In this guest post, Erin highlights some of the creative work by UAlberta Arts alumni and current staff featured at this year’s Works Festival.
Susanna Barlow (’14 BFA) is planting potatoes on Churchill Square! Barlow’s installation recalls the common practice in 1950s to 70s Edmonton of creating nutrient rich soil by planting potatoes before grass in the front lawn of a new home. Viewing Churchill Square as the front lawn of Edmonton, the installation reminds us that 2015 is a period of significant growth for the city, and asks us if we are making space for those who need it most. The Potato Project will also be celebrated at a featured reception on Wednesday, July 1st in a coming together of the community to nurture the continued growth of the plants and share in a potato-based snack. Susanna is also exhibiting a series of prints and video called Elementum at the World Trade Centre.
ECC – Susanna Barlow – I Give Thee My Troth. Courtesy The Works Festival of Art and Design.
Sky Hoffos (’15 BFA) represents himself and his relationship to nature in Into the Forest, Into My Soul on Churchill Square He has created an immersive, sculptural installation that the viewer must enter to experience, and presents it as a refuge; a pocket of wilderness in an outdoor concrete space.
Churchill Square – Skyler Hoffos. Into the Forest Into My Soul (detail). Courtesy the Works Festival of Art and Design.
Kirsty Templeton-Davidge (’15 BFA) has transformed potentially forgotten moments into concrete memories in Anamnesis: Recollections & Perception (Site 10, Scotia Place). From blurred landscapes barely captured during summer road trips to lingering observances of loved ones, these ethereal moments coalesce to reveal common human narratives.

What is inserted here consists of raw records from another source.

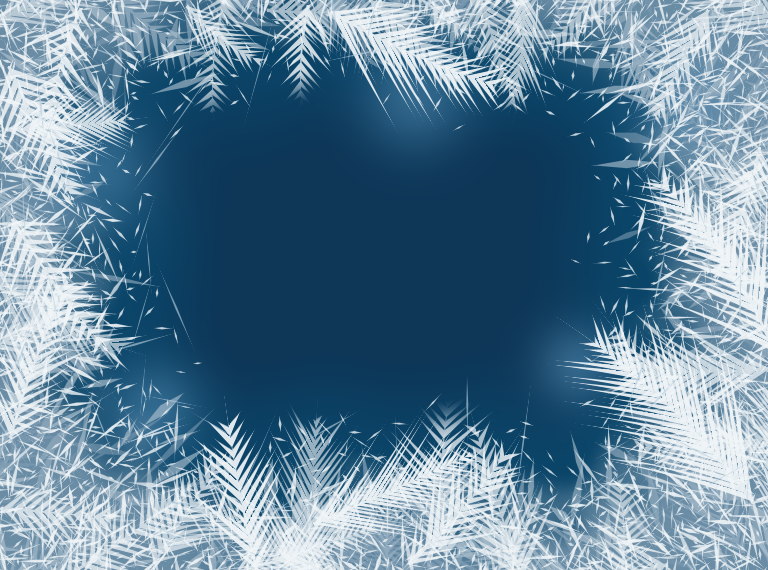
Write a WebGL 1 fragment shader that draws this background.

```glsl
precision highp float;
uniform vec2 u_resolution;

float hash(vec2 p) {
  return fract(sin(dot(p, vec2(127.1, 311.7))) * 43758.5);
}

float noise(vec2 p) {
  vec2 i = floor(p), f = fract(p);
  f = f * f * (3.0 - 2.0 * f);
  return mix(mix(hash(i), hash(i + vec2(1.0, 0.0)), f.x),
             mix(hash(i + vec2(0.0, 1.0)), hash(i + 1.0), f.x), f.y);
}

// Signed distance to the clear pane, positive in the frost
float frostDepth(vec2 p) {
  vec2 q = abs(p - vec2(0.66, 0.54)) - vec2(0.43, 0.34) + 0.2;
  float box = length(max(q, 0.0)) + min(max(q.x, q.y), 0.0) - 0.2;
  return box + 0.07 * (noise(p * 7.0) - 0.5);
}

float fill(float dist) {
  float px = 0.7 / u_resolution.y;
  return 1.0 - smoothstep(-px, px, dist);
}

// Scattered tapering slivers, leaning toward the centre
float needles(vec2 p, float cell, float width, float spread, vec2 band, float seed) {
  float cover = 0.0;
  for (int j = -1; j <= 1; j++) {
    for (int i = -1; i <= 1; i++) {
      vec2 id = floor(p / cell) + vec2(float(i), float(j));
      vec2 key = id + seed * 17.3;
      vec2 spot = (id + vec2(hash(key), hash(key + 5.2))) * cell;
      float density = smoothstep(band.x, band.y, frostDepth(spot));
      if (hash(key + 9.7) < density) {
        vec2 inward = vec2(0.66, 0.54) - spot;
        float a = atan(inward.y, inward.x) + (hash(key + 3.1) - 0.5) * spread;
        vec2 dir = vec2(cos(a), sin(a)), r = p - spot;
        float u = dot(r, dir), v = dot(r, vec2(-dir.y, dir.x));
        float reach = cell * mix(0.3, 0.95, hash(key + 1.9));
        float w = width * mix(0.5, 1.2, hash(key + 7.7));
        cover = max(cover, fill(abs(v) - w * (1.0 - abs(u) / reach)));
      }
    }
  }
  return cover;
}

// Feathered crystal: a bent spine with uneven barbs on both sides
float fern(vec2 p, vec2 root, vec2 tip, float seed) {
  float len = length(tip - root);
  vec2 dir = (tip - root) / len, r = p - root;
  float u = dot(r, dir), v = dot(r, vec2(-dir.y, dir.x));
  if (u < 0.0 || u > len * 1.2 || abs(v) > len * 0.5) return 0.0;
  v += (hash(vec2(seed, 4.0)) - 0.5) * 0.5 * u * (1.0 - u / len);
  float slope = mix(0.7, 1.7, hash(vec2(seed, 8.0)));
  float pitch = mix(0.012, 0.02, hash(vec2(seed, 2.0)));
  float s = u - abs(v) * slope;
  float k = floor(s / pitch);
  float rnd = hash(vec2(k + step(0.0, v) * 41.0, seed));
  float t = (k + 0.5) * pitch / len;
  float barb = 1.0;
  if (t > 0.0 && t < 1.0) {
    float reach = len * 0.38 * sqrt(1.0 - t) * mix(0.35, 1.0, rnd);
    float f = s - (k + 0.5 + (rnd - 0.5) * 0.3) * pitch;
    barb = abs(f) / sqrt(1.0 + slope * slope)
         - pitch * mix(0.2, 0.34, rnd) * (1.0 - abs(v) / reach);
  }
  float spine = abs(v) - 0.003 * (1.0 - u / len);
  return fill(min(barb, spine));
}

float glow(vec2 p, vec2 spot, float size) {
  vec2 r = (p - spot) / size;
  return exp(-dot(r, r));
}

void main() {
  vec2 p = gl_FragCoord.xy / u_resolution.y;
  vec2 mid = 0.5 * vec2(u_resolution.x / u_resolution.y, 1.0);
  float depth = frostDepth(p);
  vec3 white = vec3(0.94, 0.96, 0.97);
  vec3 steel = vec3(0.48, 0.60, 0.69);

  // Night blue pane with a soft frozen rim
  vec3 col = mix(vec3(0.05, 0.21, 0.34), vec3(0.04, 0.27, 0.41), smoothstep(-0.2, 0.04, depth));
  col = mix(col, steel, 0.85 * smoothstep(0.02, 0.2, depth + 0.08 * (noise(p * 16.0) - 0.5)));
  float haze = glow(p, vec2(0.73, 0.83), 0.09) + glow(p, vec2(0.17, 0.70), 0.10)
             + glow(p, vec2(0.27, 0.28), 0.08) + glow(p, vec2(1.01, 0.36), 0.07)
             + glow(p, vec2(1.20, 0.82), 0.09);
  col = mix(col, vec3(0.32, 0.53, 0.68), 0.55 * min(haze, 1.0));

  // Broad translucent shards
  for (int i = 0; i < 3; i++) {
    float n = float(i);
    float shard = needles(p, 0.10 - 0.015 * n, 0.008, 2.2, vec2(-0.02, 0.12), n + 1.0);
    col = mix(col, mix(steel, white, 0.25 * n), 0.6 * shard);
  }

  // Ferns growing in from the whole border, brighter toward the front
  for (int i = 0; i < 64; i++) {
    float n = float(i);
    float a = 6.2832 * fract(n * 0.618 + 0.1);
    vec2 ray = vec2(cos(a), sin(a)), m = max(abs(ray), 0.001);
    float h = hash(vec2(n, 3.3));
    vec2 root = mid + ray * min(mid.x / m.x, mid.y / m.y) * (1.08 - 0.14 * h);
    float turn = a + 3.1416 + (hash(vec2(n, 6.1)) - 0.5) * 2.5;
    float len = mix(0.17, 0.32, hash(vec2(n, 9.4))) * (1.0 - 0.25 * step(0.6, ray.y));
    float cover = fern(p, root, root + len * vec2(cos(turn), sin(turn)), n);
    cover *= smoothstep(-0.09, -0.02, depth);
    col = mix(col, mix(steel, white, smoothstep(0.0, 45.0, n)), cover * mix(0.6, 0.95, h));
  }

  // Dense white slivers at the outer edge
  for (int i = 0; i < 3; i++) {
    float n = float(i);
    float sliver = needles(p, 0.062 - 0.008 * n, 0.0034, 2.4, vec2(0.0, 0.17), n + 11.0);
    col = mix(col, white, (0.7 + 0.1 * n) * sliver);
  }

  // Large leading plumes
  float plume = fern(p, vec2(1.32, 0.12), vec2(1.04, 0.40), 71.0);
  plume = max(plume, fern(p, vec2(1.36, 0.38), vec2(1.16, 0.68), 72.0));
  plume = max(plume, fern(p, vec2(0.58, 0.98), vec2(0.87, 0.85), 73.0));
  plume = max(plume, fern(p, vec2(0.45, 0.00), vec2(0.40, 0.26), 74.0));
  plume = max(plume, fern(p, vec2(0.55, 0.08), vec2(0.82, 0.20), 75.0));
  col = mix(col, white, 0.93 * plume);

  // Hair-thin scratches and loose specks around the pane
  float scratch = needles(p, 0.085, 0.0016, 4.5, vec2(-0.13, 0.10), 21.0);
  float speck = needles(p, 0.017, 0.0022, 6.3, vec2(-0.12, 0.25), 27.0);
  col = mix(col, vec3(0.72, 0.81, 0.87), 0.65 * scratch);
  col = mix(col, white, 0.8 * speck);

  gl_FragColor = vec4(col, 1.0);
}
```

Scotia Place – Kirsty Templeton-Davidge – Every Second Sunday. Courtesy the Works Festival of Art and Design.
Some of the 2015 Bachelor of Design graduates have come together to create for the love of design (Site 5, Stanley Milner Library), an exploration and exhibition of what designers offer and how they affect the community. Projects include graphic design, product design, instruction design, and pop-up books!
Milner – For the Love of Design -Bianca Ho, _Little Home Makers- Classic Edition_, Popup Book. Courtesy the Works Festival of Art and Design.

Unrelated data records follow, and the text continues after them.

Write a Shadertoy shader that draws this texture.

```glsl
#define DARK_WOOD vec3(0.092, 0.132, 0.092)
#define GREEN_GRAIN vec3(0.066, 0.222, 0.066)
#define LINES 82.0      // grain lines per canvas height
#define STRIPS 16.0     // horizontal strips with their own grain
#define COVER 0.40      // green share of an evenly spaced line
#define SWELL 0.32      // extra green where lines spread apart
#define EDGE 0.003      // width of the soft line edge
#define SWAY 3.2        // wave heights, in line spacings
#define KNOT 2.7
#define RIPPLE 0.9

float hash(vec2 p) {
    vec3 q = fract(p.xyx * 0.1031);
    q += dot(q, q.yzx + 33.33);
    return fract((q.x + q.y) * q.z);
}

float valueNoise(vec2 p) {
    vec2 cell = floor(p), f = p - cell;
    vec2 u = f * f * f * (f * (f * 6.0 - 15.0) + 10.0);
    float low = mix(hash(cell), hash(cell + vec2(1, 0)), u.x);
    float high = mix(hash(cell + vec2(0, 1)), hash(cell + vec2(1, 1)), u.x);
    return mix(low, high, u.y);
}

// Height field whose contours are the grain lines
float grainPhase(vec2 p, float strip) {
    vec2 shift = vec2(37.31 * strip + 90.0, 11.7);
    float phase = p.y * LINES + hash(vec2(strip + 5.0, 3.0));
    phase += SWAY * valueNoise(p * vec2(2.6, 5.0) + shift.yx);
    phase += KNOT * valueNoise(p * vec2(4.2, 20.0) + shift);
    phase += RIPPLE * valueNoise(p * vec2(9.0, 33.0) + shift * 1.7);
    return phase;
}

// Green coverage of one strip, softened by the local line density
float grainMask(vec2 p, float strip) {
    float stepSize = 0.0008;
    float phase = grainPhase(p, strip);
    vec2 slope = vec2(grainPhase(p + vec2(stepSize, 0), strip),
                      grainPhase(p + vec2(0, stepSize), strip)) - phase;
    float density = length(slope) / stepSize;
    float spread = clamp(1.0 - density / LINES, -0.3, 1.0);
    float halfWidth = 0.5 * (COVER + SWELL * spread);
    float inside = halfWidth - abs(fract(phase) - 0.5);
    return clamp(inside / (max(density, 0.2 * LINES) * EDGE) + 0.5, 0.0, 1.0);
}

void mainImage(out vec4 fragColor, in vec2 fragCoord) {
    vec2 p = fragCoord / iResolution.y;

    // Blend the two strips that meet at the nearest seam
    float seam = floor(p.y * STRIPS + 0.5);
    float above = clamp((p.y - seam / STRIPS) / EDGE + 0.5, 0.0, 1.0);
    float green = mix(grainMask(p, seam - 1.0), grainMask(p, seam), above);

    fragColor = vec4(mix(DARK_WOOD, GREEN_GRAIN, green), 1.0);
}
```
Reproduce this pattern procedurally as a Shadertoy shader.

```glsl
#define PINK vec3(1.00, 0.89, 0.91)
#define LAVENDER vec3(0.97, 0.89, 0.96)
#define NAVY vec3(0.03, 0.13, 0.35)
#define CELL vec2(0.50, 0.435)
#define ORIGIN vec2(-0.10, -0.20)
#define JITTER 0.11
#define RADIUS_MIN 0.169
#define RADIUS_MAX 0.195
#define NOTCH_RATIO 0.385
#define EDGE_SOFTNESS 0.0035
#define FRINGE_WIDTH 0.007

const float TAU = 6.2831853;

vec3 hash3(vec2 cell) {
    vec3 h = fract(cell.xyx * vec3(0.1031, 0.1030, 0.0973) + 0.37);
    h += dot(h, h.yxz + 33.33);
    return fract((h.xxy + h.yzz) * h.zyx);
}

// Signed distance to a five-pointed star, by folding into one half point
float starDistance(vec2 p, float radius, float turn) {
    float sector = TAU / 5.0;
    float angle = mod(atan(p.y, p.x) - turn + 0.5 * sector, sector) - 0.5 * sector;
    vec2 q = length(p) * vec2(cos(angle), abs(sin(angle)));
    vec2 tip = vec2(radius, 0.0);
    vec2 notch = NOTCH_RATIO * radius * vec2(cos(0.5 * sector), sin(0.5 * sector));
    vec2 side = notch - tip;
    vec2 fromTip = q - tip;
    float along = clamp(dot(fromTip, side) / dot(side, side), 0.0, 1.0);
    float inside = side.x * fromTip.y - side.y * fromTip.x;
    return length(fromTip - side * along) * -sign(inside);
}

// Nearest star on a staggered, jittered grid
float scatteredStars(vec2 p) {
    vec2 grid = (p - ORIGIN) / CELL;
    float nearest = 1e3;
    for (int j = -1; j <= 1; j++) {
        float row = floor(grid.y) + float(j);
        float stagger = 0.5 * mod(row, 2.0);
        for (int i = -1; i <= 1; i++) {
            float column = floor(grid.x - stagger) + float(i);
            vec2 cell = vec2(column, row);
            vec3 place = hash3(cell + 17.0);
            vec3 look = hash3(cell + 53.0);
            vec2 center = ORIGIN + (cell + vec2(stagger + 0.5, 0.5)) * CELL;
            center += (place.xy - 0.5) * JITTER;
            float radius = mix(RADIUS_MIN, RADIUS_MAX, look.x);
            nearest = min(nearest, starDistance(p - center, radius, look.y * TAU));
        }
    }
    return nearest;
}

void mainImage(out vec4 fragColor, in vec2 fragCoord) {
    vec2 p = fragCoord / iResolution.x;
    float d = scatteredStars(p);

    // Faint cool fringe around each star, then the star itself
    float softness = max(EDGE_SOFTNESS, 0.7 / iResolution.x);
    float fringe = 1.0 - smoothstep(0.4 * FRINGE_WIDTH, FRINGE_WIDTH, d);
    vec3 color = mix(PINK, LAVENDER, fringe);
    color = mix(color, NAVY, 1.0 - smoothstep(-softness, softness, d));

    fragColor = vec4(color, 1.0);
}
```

In addition, University of Alberta instructor Royden Mills’ exhibit The Most Dangerous Job in the World: An Exhibition on Two Sites (EPCOR Tower and dc3 Art Projects) showing his recent large scale sculptural works, as well as a curated group of works by former students.
Right on the U of A campus, the FAB Gallery is a Works Festival venue, showcasing a couple of exceptional MFA student shows.
Aaron Veldstra, MFA Drawing & Intermedia candidate, presents Our Anaerobic Future. Aaron’s work is timely in its artistic critique of the oil industry and explorations into remediation and sustainability. His intricate large-scale works touch on the performative as he uses map data to create large-scale ink works that he then clears away using a combination of water and baking soda.
Aaron Veldstra’s work in progress (2014). Photo by Richard Siemens.
Amanda Forrest-Chan, MFA Printmaking candidate, presents Felt Breathless All Day. Forrest-Chan’s work explores mortality and memory in conjunction with the parallels of decay between land and body. The inspiration for her work was drawn from personal experiences of loss and recent travels to Scotland and Trout Lake, Northwest Territories. In addition to the lush prints Amanda has on display, her show also involves daily performances from 1 p.m. to 3 p.m.
FAB Gallery – Amanda Forrest-Chan – Felt Breathless All Day. Courtesy the Works Festival of Art and Design.
About The Works Art & Design Festival
The Works International Visual Arts Society produces The Works Art & Design Festival which attracts artists and patrons from around the world, boosting the energy and imagination of Downtown Edmonton at the start of every summer. The Works is a free event that draws an audience representing all ages and interests, offering over 200 exciting exhibits and special events to the public.